- **The data**:
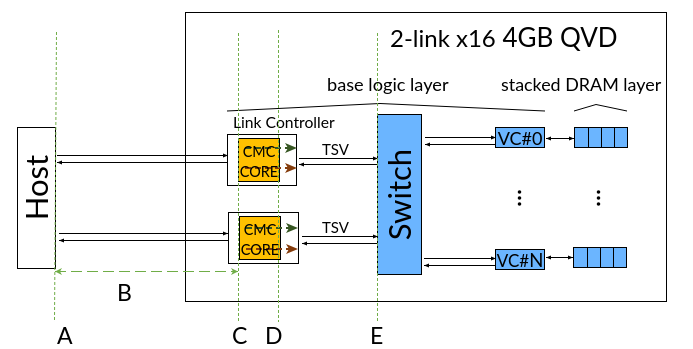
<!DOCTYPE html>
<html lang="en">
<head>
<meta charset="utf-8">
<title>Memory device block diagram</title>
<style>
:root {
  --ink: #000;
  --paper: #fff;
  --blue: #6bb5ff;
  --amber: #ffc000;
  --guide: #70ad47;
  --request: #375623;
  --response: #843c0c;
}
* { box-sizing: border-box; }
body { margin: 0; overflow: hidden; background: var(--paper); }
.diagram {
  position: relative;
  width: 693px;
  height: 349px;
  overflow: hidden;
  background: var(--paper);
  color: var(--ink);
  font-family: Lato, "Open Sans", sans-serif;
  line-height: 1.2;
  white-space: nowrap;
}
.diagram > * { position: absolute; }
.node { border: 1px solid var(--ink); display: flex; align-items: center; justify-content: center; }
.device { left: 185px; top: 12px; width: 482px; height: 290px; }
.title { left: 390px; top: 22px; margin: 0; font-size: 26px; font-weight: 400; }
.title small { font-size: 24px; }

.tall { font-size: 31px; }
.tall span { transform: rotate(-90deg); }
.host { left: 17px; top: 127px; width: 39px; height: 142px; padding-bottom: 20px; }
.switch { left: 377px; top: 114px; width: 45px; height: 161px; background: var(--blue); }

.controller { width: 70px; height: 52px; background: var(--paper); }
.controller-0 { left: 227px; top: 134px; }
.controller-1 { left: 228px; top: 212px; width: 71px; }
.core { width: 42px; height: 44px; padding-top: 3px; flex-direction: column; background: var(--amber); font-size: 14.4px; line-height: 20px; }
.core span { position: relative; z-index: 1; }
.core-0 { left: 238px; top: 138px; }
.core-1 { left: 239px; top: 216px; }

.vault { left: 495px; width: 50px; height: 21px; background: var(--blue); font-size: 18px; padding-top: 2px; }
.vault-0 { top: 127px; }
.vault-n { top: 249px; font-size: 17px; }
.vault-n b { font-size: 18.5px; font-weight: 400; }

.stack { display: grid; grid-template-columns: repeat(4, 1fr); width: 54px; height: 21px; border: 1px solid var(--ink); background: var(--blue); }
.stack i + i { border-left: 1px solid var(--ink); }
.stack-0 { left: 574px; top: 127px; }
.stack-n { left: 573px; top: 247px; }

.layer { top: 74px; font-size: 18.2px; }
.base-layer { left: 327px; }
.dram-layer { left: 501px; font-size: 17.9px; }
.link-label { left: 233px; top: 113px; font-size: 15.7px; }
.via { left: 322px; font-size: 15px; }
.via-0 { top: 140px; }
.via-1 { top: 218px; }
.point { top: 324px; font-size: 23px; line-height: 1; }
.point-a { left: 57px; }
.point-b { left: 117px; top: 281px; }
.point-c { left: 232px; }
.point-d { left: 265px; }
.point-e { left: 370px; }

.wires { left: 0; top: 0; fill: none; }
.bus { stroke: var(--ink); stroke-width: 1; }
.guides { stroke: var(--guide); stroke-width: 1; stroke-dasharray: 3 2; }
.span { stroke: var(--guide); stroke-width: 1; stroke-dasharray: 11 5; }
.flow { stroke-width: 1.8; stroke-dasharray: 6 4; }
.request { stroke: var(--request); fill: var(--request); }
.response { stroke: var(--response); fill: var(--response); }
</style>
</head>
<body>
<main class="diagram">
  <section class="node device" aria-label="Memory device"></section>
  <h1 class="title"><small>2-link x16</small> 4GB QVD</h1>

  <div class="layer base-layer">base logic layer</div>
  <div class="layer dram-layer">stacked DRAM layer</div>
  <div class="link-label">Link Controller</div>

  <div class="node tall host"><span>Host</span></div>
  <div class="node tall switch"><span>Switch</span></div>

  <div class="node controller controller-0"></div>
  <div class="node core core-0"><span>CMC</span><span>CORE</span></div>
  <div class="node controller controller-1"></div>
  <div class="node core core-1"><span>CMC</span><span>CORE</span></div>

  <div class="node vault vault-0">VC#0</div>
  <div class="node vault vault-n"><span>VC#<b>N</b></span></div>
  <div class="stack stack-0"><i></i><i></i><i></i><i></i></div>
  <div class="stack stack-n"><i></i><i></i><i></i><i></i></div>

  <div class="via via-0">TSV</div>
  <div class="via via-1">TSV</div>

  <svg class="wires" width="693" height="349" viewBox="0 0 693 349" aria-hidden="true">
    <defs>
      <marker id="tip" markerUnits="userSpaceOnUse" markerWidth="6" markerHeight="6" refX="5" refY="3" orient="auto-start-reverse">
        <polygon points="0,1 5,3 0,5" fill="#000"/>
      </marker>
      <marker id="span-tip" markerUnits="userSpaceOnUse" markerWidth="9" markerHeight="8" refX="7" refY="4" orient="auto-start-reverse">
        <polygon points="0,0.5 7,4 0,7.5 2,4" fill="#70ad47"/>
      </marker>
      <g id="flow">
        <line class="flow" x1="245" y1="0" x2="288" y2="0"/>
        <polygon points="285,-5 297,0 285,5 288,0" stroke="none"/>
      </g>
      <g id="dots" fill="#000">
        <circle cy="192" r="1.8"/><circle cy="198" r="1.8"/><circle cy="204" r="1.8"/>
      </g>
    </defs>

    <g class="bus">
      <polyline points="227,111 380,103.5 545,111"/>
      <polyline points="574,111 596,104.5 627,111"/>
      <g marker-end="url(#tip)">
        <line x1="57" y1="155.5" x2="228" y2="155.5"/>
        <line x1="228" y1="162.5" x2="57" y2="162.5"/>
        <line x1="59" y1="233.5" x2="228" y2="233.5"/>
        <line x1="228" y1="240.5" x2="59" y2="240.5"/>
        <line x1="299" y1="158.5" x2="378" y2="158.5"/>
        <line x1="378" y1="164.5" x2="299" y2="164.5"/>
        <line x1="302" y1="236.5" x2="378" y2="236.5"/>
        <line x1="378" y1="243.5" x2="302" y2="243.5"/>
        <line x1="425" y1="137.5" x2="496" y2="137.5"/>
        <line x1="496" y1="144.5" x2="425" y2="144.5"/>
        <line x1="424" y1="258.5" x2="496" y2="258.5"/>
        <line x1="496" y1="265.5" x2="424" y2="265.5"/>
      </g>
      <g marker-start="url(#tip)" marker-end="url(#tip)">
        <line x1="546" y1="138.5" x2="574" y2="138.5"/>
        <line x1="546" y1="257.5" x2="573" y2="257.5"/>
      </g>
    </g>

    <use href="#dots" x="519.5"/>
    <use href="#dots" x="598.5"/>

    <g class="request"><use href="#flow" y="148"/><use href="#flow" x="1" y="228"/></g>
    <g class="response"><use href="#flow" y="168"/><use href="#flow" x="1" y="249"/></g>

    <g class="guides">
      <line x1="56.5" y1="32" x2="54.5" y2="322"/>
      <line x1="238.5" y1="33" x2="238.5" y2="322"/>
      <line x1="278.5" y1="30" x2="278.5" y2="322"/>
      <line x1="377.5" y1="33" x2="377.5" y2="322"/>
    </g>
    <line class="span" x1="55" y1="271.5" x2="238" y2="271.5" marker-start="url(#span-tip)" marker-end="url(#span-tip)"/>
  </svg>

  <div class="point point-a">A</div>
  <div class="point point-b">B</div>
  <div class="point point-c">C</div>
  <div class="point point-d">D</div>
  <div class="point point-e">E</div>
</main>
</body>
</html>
--
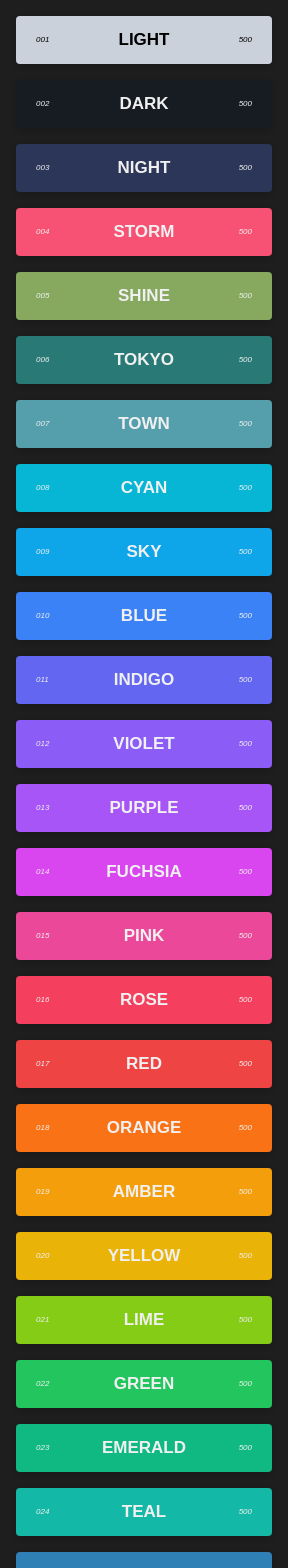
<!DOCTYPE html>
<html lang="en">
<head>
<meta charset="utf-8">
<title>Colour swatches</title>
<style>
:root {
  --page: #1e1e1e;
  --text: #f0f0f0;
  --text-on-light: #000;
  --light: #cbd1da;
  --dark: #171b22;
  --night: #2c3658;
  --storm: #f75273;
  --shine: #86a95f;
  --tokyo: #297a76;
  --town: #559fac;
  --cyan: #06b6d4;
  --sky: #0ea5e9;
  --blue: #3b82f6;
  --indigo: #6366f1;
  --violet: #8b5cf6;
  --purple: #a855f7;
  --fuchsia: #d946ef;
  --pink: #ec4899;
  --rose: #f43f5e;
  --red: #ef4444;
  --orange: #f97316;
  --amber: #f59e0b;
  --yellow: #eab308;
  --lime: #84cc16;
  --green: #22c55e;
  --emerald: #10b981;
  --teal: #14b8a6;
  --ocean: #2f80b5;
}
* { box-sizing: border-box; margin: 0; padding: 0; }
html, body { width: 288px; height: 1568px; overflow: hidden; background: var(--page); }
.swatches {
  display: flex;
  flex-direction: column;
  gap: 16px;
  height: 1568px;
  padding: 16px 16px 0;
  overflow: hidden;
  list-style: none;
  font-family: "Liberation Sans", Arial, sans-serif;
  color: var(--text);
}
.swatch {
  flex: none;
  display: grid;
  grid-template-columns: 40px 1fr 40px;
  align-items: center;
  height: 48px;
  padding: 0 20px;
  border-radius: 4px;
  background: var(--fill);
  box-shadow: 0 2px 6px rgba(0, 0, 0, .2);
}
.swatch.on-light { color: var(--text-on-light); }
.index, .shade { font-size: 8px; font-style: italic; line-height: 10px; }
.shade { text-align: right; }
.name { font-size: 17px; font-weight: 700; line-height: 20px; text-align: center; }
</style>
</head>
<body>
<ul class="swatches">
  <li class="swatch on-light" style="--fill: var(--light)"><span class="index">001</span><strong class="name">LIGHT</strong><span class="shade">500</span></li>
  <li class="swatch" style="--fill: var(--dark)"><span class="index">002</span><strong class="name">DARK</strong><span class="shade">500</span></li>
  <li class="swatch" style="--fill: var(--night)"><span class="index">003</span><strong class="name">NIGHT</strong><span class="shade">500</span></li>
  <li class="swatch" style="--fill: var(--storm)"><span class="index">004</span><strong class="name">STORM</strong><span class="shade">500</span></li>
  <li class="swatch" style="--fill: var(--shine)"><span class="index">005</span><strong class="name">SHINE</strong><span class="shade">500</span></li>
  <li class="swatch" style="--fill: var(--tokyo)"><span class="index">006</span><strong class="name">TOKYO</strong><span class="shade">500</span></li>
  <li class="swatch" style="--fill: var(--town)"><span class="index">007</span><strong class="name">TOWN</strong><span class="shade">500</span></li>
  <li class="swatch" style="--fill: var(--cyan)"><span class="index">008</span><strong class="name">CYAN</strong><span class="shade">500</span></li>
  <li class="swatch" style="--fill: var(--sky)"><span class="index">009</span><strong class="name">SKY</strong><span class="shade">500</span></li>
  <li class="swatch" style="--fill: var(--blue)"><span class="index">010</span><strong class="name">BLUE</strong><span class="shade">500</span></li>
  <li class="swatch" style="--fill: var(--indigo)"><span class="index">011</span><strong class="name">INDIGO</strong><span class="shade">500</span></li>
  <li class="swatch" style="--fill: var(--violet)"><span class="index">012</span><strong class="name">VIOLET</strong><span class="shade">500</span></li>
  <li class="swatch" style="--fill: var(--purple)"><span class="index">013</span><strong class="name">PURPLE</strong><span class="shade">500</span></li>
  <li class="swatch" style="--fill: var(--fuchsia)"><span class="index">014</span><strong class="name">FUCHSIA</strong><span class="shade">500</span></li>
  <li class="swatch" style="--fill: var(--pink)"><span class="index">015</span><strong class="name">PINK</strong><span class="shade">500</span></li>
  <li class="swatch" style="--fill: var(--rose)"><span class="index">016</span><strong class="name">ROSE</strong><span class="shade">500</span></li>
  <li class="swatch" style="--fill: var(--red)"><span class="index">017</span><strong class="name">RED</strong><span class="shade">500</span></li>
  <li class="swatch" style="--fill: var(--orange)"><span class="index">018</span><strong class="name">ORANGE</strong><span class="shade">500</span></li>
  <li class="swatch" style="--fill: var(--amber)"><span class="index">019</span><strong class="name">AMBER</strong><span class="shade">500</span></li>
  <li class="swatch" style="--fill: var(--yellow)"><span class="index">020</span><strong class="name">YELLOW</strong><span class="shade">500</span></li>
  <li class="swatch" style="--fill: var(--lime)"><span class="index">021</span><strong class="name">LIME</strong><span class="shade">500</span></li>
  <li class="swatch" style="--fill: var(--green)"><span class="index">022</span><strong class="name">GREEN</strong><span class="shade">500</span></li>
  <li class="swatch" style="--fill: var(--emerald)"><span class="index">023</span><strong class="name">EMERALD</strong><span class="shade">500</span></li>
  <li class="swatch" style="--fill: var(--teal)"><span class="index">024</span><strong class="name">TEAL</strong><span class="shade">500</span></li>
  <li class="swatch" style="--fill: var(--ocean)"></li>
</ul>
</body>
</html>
==
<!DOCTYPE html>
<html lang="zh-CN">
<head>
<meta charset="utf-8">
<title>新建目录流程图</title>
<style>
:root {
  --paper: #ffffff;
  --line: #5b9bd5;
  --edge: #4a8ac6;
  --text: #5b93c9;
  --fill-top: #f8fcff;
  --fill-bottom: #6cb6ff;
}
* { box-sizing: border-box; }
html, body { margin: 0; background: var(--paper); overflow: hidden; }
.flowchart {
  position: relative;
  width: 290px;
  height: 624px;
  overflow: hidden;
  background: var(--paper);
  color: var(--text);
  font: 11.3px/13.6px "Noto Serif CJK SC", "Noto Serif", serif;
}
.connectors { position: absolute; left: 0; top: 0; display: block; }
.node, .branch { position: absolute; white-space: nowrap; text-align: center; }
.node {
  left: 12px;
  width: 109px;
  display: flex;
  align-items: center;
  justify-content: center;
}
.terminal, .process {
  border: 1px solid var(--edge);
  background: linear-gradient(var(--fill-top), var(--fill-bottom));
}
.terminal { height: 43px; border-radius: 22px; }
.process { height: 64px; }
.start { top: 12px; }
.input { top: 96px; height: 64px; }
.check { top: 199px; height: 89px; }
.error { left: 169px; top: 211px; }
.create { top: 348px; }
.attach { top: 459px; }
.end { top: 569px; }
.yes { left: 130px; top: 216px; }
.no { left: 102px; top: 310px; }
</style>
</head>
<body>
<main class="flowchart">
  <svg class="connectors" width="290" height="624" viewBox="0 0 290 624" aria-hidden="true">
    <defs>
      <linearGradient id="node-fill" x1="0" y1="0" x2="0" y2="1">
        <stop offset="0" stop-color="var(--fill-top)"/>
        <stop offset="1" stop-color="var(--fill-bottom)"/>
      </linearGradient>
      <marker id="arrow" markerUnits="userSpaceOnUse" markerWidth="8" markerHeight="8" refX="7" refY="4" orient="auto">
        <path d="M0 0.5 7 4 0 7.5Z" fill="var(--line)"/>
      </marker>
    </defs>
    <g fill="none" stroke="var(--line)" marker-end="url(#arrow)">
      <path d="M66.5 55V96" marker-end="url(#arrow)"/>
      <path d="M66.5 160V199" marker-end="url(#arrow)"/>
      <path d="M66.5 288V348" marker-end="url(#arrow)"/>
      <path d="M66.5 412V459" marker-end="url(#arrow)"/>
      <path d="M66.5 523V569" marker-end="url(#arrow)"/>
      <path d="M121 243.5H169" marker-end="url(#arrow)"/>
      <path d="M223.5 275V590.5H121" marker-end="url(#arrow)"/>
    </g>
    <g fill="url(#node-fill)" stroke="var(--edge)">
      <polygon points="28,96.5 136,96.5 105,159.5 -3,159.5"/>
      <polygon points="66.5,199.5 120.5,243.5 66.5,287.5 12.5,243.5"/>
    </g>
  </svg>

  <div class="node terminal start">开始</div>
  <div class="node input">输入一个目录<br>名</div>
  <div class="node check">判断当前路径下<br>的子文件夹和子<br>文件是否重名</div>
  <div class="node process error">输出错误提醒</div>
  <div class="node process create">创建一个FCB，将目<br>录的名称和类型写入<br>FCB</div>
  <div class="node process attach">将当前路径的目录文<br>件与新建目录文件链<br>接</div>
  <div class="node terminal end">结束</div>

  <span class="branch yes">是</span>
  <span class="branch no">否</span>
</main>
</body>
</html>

- **Problem details**:
Each line above that contains the word "terminal" should be returned.

- **Written solution**:
.terminal, .process {
.terminal { height: 43px; border-radius: 22px; }
  <div class="node terminal start">开始</div>
  <div class="node terminal end">结束</div>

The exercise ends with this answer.